The Importance of Bees as Pollinators

We all know that bees are an important part of our environment, but what makes them essential pollinators? And what about native bees, how can we help them to thrive also?

Globally there are 8 species of honey bees, each locally adapted to unique regions of the world. Honey bees are social insects that live in large family units and work together as superorganisms with many thousands of individuals. Honey bees, of course, produce honey as their name suggests. This is collected as nectar from flowering plants and brought back to the hive as food to feed their young and fuel their busy daily work.

A by-product of collecting nectar is the collection of pollen through static electricity to bees' furry bodies. As the bee travels to collect more nectar from another flower, she deposits pollen granules onto new plants, and this transfer allows the flower to be fertilized. Excess pollen is brought back to their hive and provides an important source of fat and protein for baby bees to grow.

This cross pollination allows the plants to produce seed and fruit in a beautiful symbiotic relationship that benefits both the flower and the bee! Bees and flowering plants have been evolving together for over 100 million years, much, much longer than our own human evolution of roughly 6 million years. Pollination remains one of the most important biological processes on our planet.

By far the most well-known species of honey bee is Apis mellifera, or the European honey bee, which is native to parts of Europe, the Middle East, and Africa, and has been brought around the globe over the last few centuries to serve as the world’s most important agricultural pollinator and honey producer. The reason European honey bees are such fantastic pollinators is that they are exceptionally loyal to a plant species and will recruit other bees in the hive to collectively pollinate a single tree before moving on. They have powerful memories to navigate their surroundings and intricate systems to communicate with one another. This is the species that is responsible for pollinating 1/3 of all the food we eat globally and producing most of the world’s honey that we enjoy. Today there are over 80 million Apis mellifera hives worldwide.

But the story of bees does not end there! There are over 20,000 native bee species globally, each unique in shape, color, behavior, habitat, and family structure. Some are smaller than a grain of rice, some make homes out of leaves and mud, some are bright blue! The diversity and curiosity of this family of native bees is truly mind boggling. New native bee species are being named to science regularly, as we learn more about the world’s delicate native ecosystems and the important role native bees play in these environments. These highly specialized insects are closely evolved to pollinate native flowering plants and play a critical role in pollinating our native ecosystems globally. Bees are truly an indicator species for a healthy landscape and an intact environment.

About 75% of global plant species require an insect- mostly a variety of bees- to move their pollen from one plant to another to effect pollination and many farmers rely on a diversity of bees to pollinate their produce. Incredibly, natural pollination by the right type of bee improves the quality of the crop, from its nutritional value to its shelf life! The global economic value of pollination by these diverse insects is between $235 and 577 billion dollars USD annually.
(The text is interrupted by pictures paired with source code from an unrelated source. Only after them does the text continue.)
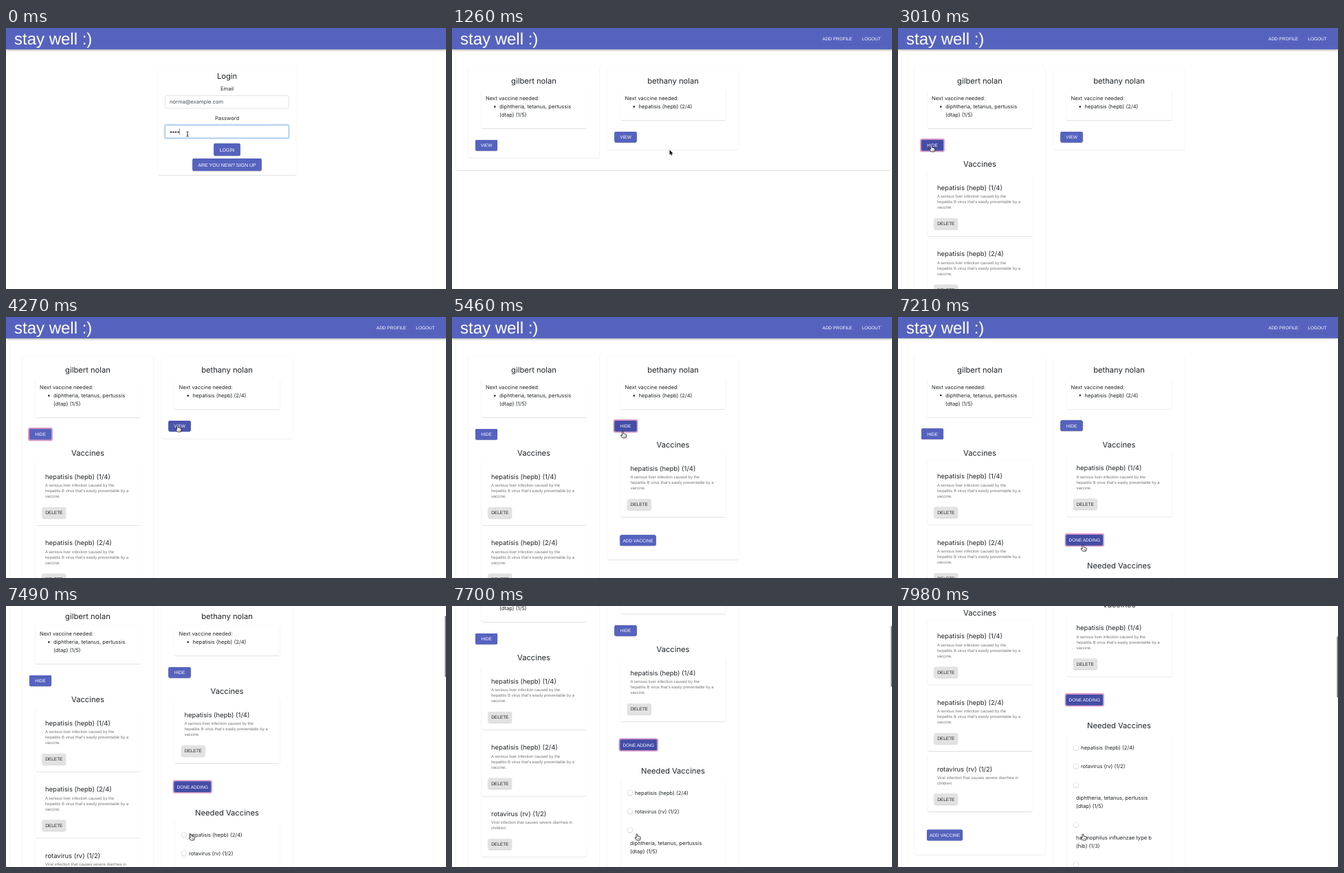
Write an HTML page with a canvas that moves like this. It is 640x380 px and loops after 8 s.

```html
<!DOCTYPE html>
<html lang="en">
<head>
<meta charset="utf-8">
<title>Vaccine tracker</title>
<style>
html, body { margin: 0; width: 640px; height: 380px; overflow: hidden; background: #fff; }
canvas { display: block; width: 640px; height: 380px; }
</style>
</head>
<body>
<canvas id="stage"></canvas>
<script>
const LOOP = 8000, STEP = 70;
const SANS = 'Inter, "Open Sans", sans-serif';
const ARIAL = '"Liberation Sans", Arial, sans-serif';
const BLUE = '#5663be', INK = '#212529';
const BODY = 7.6, HEAD = 11.2;

// Moments when the interface changes
const LOGIN = 700, HOME = 910, OPEN_LEFT = 3010, OPEN_RIGHT = 4830, ADDING = 6510;

// Shadow layers: offset, blur, spread, opacity
const FLAT = [[.5, 1.5, 0, .2], [.5, .5, 0, .12], [.7, .7, .4, .07]];
const RAISED = [[.5, 2, 0, .16], [1, 1, 0, .1]];
const FAINT = [[.5, 1.5, 0, .1]];
const BAR = [[1, 2, -.5, .16], [1.5, 2.5, 0, .12], [.5, 5, 0, .1]];

const canvas = document.getElementById('stage');
const ctx = canvas.getContext('2d');
const scale = window.devicePixelRatio || 1;
canvas.width = 640 * scale;
canvas.height = 380 * scale;

const clamp = v => Math.max(0, Math.min(1, v));
const smooth = v => v * v * (3 - 2 * v);
let now = 0;

const fade = (from, to = Infinity) =>
  clamp((now - from) / 210) * (1 - clamp((now - to) / 210));

function shape(x, y, w, h, r) {
  ctx.beginPath();
  ctx.roundRect(x, y, w, h, r);
}

function box(x, y, w, h, r, fill, layers) {
  ctx.fillStyle = fill;
  for (const [dy, blur, spread, alpha] of layers) {
    ctx.shadowColor = `rgba(0,0,0,${alpha})`;
    ctx.shadowOffsetY = dy * scale;
    ctx.shadowBlur = blur * scale;
    shape(x - spread, y - spread, w + 2 * spread, h + 2 * spread, r);
    ctx.fill();
  }
  ctx.shadowColor = 'transparent';
  shape(x, y, w, h, r);
  ctx.fill();
}

const card = (x, y, w, bottom) => box(x, y, w, bottom - y, 2, '#fff', FLAT);

// y is the middle of the capitals
function text(str, x, y, size, { color = INK, font = SANS, align = 'left' } = {}) {
  ctx.font = `${size}px ${font}`;
  ctx.textRendering = 'geometricPrecision';
  ctx.textAlign = align;
  ctx.fillStyle = color;
  ctx.fillText(str, x, y + size * .36);
}

const title = (str, x, y) => text(str, x, y, HEAD, { align: 'center' });

function dot(x, y, r, color) {
  ctx.beginPath();
  ctx.arc(x, y, r, 0, 7);
  ctx.fillStyle = color;
  ctx.fill();
}

function button(label, x, y, w,
  { h = 15.5, size = 6.5, hover = 0, ring = false, grey = false, shadow = RAISED } = {}) {
  if (ring) {
    shape(x - 1.9, y - 1.9, w + 3.8, h + 3.8, 3);
    ctx.fillStyle = '#d596c3';
    ctx.fill();
  }
  box(x, y, w, h, 2, grey ? '#e2e2e2' : BLUE, ring ? [] : shadow);
  if (hover > 0) {
    ctx.globalAlpha = hover;
    shape(x, y, w, h, 2);
    ctx.fillStyle = '#444da6';
    ctx.fill();
    ctx.globalAlpha = 1;
  }
  text(label, x + w / 2, y + h / 2, size,
    { color: grey ? INK : '#fff', font: ARIAL, align: 'center' });
}

function header(loggedIn) {
  box(0, -10, 640, 41, 0, BLUE, BAR);
  text('stay well :)', 12, 15.5, 24, { color: '#fff', font: ARIAL });
  if (loggedIn) {
    button('ADD PROFILE', 533.5, 8, 54, { shadow: FAINT });
    button('LOGOUT', 590.5, 8, 39, { shadow: FAINT });
  }
}

function field(y, focus) {
  if (focus) {
    shape(229.6, y - 1.4, 183.2, 22.3, 3);
    ctx.fillStyle = '#d3e2f6';
    ctx.fill();
  }
  shape(231.5, y + .5, 179.6, 18.5, 2);
  ctx.fillStyle = '#fff';
  ctx.fill();
  ctx.lineWidth = focus ? .8 : .6;
  ctx.strokeStyle = focus ? '#8fb6e6' : '#ced4da';
  ctx.stroke();
}

function loginPage() {
  const mid = { align: 'center' };
  header(false);
  card(221.5, 57, 200, 214);
  title('Login', 321.5, 70);
  text('Email', 321.5, 88, BODY, mid);
  field(98, false);
  text('norma@example.com', 238, 107.7, BODY, { color: '#495057' });
  text('Password', 321.5, 131, BODY, mid);
  field(141, now < LOGIN);
  for (let i = 0; i < 4; i++) dot(239.9 + i * 3.5, 151.6, 1.3, '#495057');
  if (now < 280) {
    ctx.fillStyle = '#333';
    ctx.fillRect(252.2, 146.5, .6, 9);
  }
  button('LOGIN', 302.5, 168, 38, { h: 18, size: 7, hover: fade(350), ring: now >= LOGIN });
  button('ARE YOU NEW? SIGN UP', 271.5, 190, 100, { h: 18, size: 7 });
}

const LIVER = ['A serious liver infection caused by the',
  "hepatitis B virus that's easily preventable by a", 'vaccine.'];
const ROTA = ['Viral infection that causes severe diarrhea in', 'children.'];

// Returns the bottom edge
function vaccine(name, lines, x, y) {
  const extra = lines.length * 8.25;
  const bottom = y + 67.5 + extra;
  card(x + 19, y, 152.5, bottom);
  text(name, x + 33, y + 22, 9.45);
  lines.forEach((line, i) =>
    text(line, x + 33, y + 34.5 + i * 8, 6, { color: 'rgba(0,0,0,.54)', font: ARIAL }));
  button('DELETE', x + 28.8, y + 42 + extra, 34, { grey: true });
  return bottom;
}

function choice(y, label) {
  const x = 259;
  dot(x, y + .3, 4.2, '#d2d2d2');
  dot(x, y, 3.5, '#fff');
  if (label.length === 1) text(label[0], 266, y, BODY);
  else label.forEach((line, i) => text(line, x, y + 19.2 + i * 12, BODY));
}

function neededList() {
  title('Needed Vaccines', 321.5, 362.5);
  card(246, 374, 151.5, 1560);
  choice(395, ['hepatisis (hepb) (2/4)']);
  choice(422, ['rotavirus (rv) (1/2)']);
  choice(449, ['diphtheria, tetanus, pertussis', '(dtap) (1/5)']);
  choice(507, ['haemophilus influenzae type b', '(hib) (1/3)']);
  choice(565, ['pneumococcal conjugate', '(pcv13) (1/4)']);
}

function profile(p) {
  const { x, next, shots, open } = p;
  const low = 122.5 + next.length * 12;
  card(x, 56, 190, p.bottom);
  title(p.name, x + 95, 77);
  card(x + 19, 90, 152.5, low - .5);
  text('Next vaccine needed:', x + 25, 102.3, BODY);
  dot(x + 38.3, 114.6, 1.3, INK);
  next.forEach((line, i) => text(line, x + 45, 114.3 + i * 12, BODY));
  button(open ? 'HIDE' : 'VIEW', x + 10, low + 16.5, 32, { hover: p.hover, ring: p.ring });
  if (!open) return;
  title('Vaccines', x + 95, low + 51.8);
  let y = low + 64;
  for (const [name, lines] of shots) y = vaccine(name, lines, x, y) + 4.3;
  button(p.adding ? 'DONE ADDING' : 'ADD VACCINE', x + 18, y + 22.4,
    p.adding ? 53.5 : 52, { hover: p.addHover, ring: p.adding });
}

function homePage() {
  const left = now >= OPEN_LEFT, right = now >= OPEN_RIGHT, adding = now >= ADDING;
  const leftEnd = left ? 550 : 188.5;
  const rightEnd = adding ? 1590 : right ? 353 : 176.5;
  card(6, 39, 631.5, Math.max(leftEnd, rightEnd) + 18.3);
  header(true);
  profile({
    x: 24, name: 'gilbert nolan', bottom: leftEnd, open: left,
    next: ['diphtheria, tetanus, pertussis', '(dtap) (1/5)'],
    shots: [['hepatisis (hepb) (1/4)', LIVER], ['hepatisis (hepb) (2/4)', LIVER],
      ['rotavirus (rv) (1/2)', ROTA]],
    hover: fade(2660, 3290), ring: left && !right
  });
  profile({
    x: 226.5, name: 'bethany nolan', bottom: rightEnd, open: right,
    next: ['hepatisis (hepb) (2/4)'],
    shots: [['hepatisis (hepb) (1/4)', LIVER]],
    hover: fade(4130, 5600), ring: right && !adding,
    adding, addHover: fade(6230)
  });
  if (adding) neededList();
}

// Time and page offset
const SCROLL = [[6860, 0], [7210, .5], [7280, 4], [7350, 17], [7420, 39],
  [7490, 62], [7630, 104], [7770, 142], [7980, 188.5]];

function scrollAt(t) {
  const i = SCROLL.findIndex(k => k[0] >= t);
  if (i < 0) return 188.5;
  if (i === 0) return 0;
  const [t0, a] = SCROLL[i - 1], [t1, b] = SCROLL[i];
  return a + (b - a) * (t - t0) / (t1 - t0);
}

function scrollbar(y) {
  if (y < 2) return;
  const ratio = 380 / 1622;
  shape(638.4, y * ratio, 1.6, 380 * ratio, .8);
  ctx.fillStyle = '#7d7d7d';
  ctx.fill();
}

// Start, end, target x, y, then how far the path bows sideways and down
const MOVES = [
  [0, 490, 322, 175, 0, 0],
  [770, 1260, 316.5, 177.5, 0, 0],
  [1890, 2730, 48.5, 171, 0, 22],
  [3010, 4300, 250, 158, 0, 14.7],
  [4830, 5250, 248.5, 167, 0, 0],
  [5460, 6370, 269, 332, 16, 0]
];
const POINTERS = [[0, 'beam'], [210, 'arrow'], [350, 'hand'], [HOME, 'arrow'], [2660, 'hand'],
  [3290, 'arrow'], [4130, 'hand'], [5600, 'arrow'], [6200, 'hand']];

function pointerAt(t) {
  let x = 264, y = 154.5;
  for (const [t0, t1, tx, ty, bx, by] of MOVES) {
    if (t < t0) break;
    const u = smooth(clamp((t - t0) / (t1 - t0)));
    const bow = 4 * u * (1 - u);
    x += (tx - x) * u + bx * bow;
    y += (ty - y) * u + by * bow;
  }
  return [x, y];
}

const ART = {
  arrow: new Path2D('M0 0V7L1.6 5.5 2.6 8 3.8 7.5 2.7 5.2H5Z'),
  hand: new Path2D('M-1 1Q-1 0 0 0T1 1V3.3Q2 2.7 2.6 3.6 3.5 3.1 4 4 5.2 3.7 5.2 5V6.6L4.3 9H-.4L-2.8 5.9Q-3 4.6-1.9 4.9L-1 5.8Z'),
  knuckles: new Path2D('M1.2 5.8V7.4M2.5 5.8V7.4M3.7 5.8V7.4'),
  beam: new Path2D('M-1.6-3.6Q0-3.6 0-2.6V2.6Q0 3.6-1.6 3.6M1.6-3.6Q0-3.6 0-2.6M0 2.6Q0 3.6 1.6 3.6M-.8.9H.8')
};

function pointer() {
  const kind = POINTERS.filter(p => p[0] <= now).pop()[1];
  ctx.save();
  ctx.translate(...pointerAt(now));
  ctx.lineJoin = 'round';
  ctx.strokeStyle = kind === 'arrow' ? '#fff' : '#111';
  ctx.fillStyle = kind === 'arrow' ? '#000' : '#fff';
  ctx.lineWidth = .8;
  if (kind === 'arrow') {
    ctx.stroke(ART.arrow);
    ctx.fill(ART.arrow);
  } else {
    if (kind === 'hand') ctx.fill(ART.hand);
    ctx.stroke(ART[kind]);
  }
  if (kind === 'hand') {
    ctx.lineWidth = .4;
    ctx.stroke(ART.knuckles);
  }
  ctx.restore();
}

function draw(time) {
  now = Math.floor((time % LOOP) / STEP) * STEP;
  ctx.setTransform(scale, 0, 0, scale, 0, 0);
  ctx.fillStyle = '#fff';
  ctx.fillRect(0, 0, 640, 380);
  const y = scrollAt(now);
  ctx.save();
  ctx.translate(0, -y);
  if (now < HOME) loginPage();
  else homePage();
  ctx.restore();
  scrollbar(y);
  pointer();
}

const start = performance.now();
function tick() {
  draw(performance.now() - start);
  requestAnimationFrame(tick);
}
tick();
</script>
</body>
</html>
```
Many native bees live and operate very differently to their honey bee counterparts. They are often solitary bees that live in small family units of a few dozen individuals, most do not produce honey, and many do not sting. Many native bees are pollen specialists meaning that they only use pollen from one species or genus of plants, so if that plant or habitat is no longer available in the environment, that bee is threatened, and if the plant is not pollinated then that plant species is also threatened. These relationships illustrate how delicate the links and connections of native ecosystems truly are and how important it is to conserve and protect both the insect pollinators and the larger plant habitat that they visit.

Unfortunately, native bees are understudied and under-protected overall and like their honey bee counterparts, are also under threat from loss of habitat and diverse forage (food) sources, harmful pesticide use, parasites & diseases, and the effects of climate change.

The good thing is that slowly the world is waking up to the importance of these small but mighty creatures. We all have a deeply personal reason to care about and help protect bees: we eat food! It is a misnomer that we would not survive without bees, we would still have wind and water pollinated food crops like corn and wheat, but these are largely foods lacking in important vitamins, minerals, and vibrant colors. Without bees we would not have most fruits, vegetables, and nut crops, staple favorites like coffee & chocolate, and would also miss cotton to make our clothing, and alfalfa and clover to raise our dairy and meat.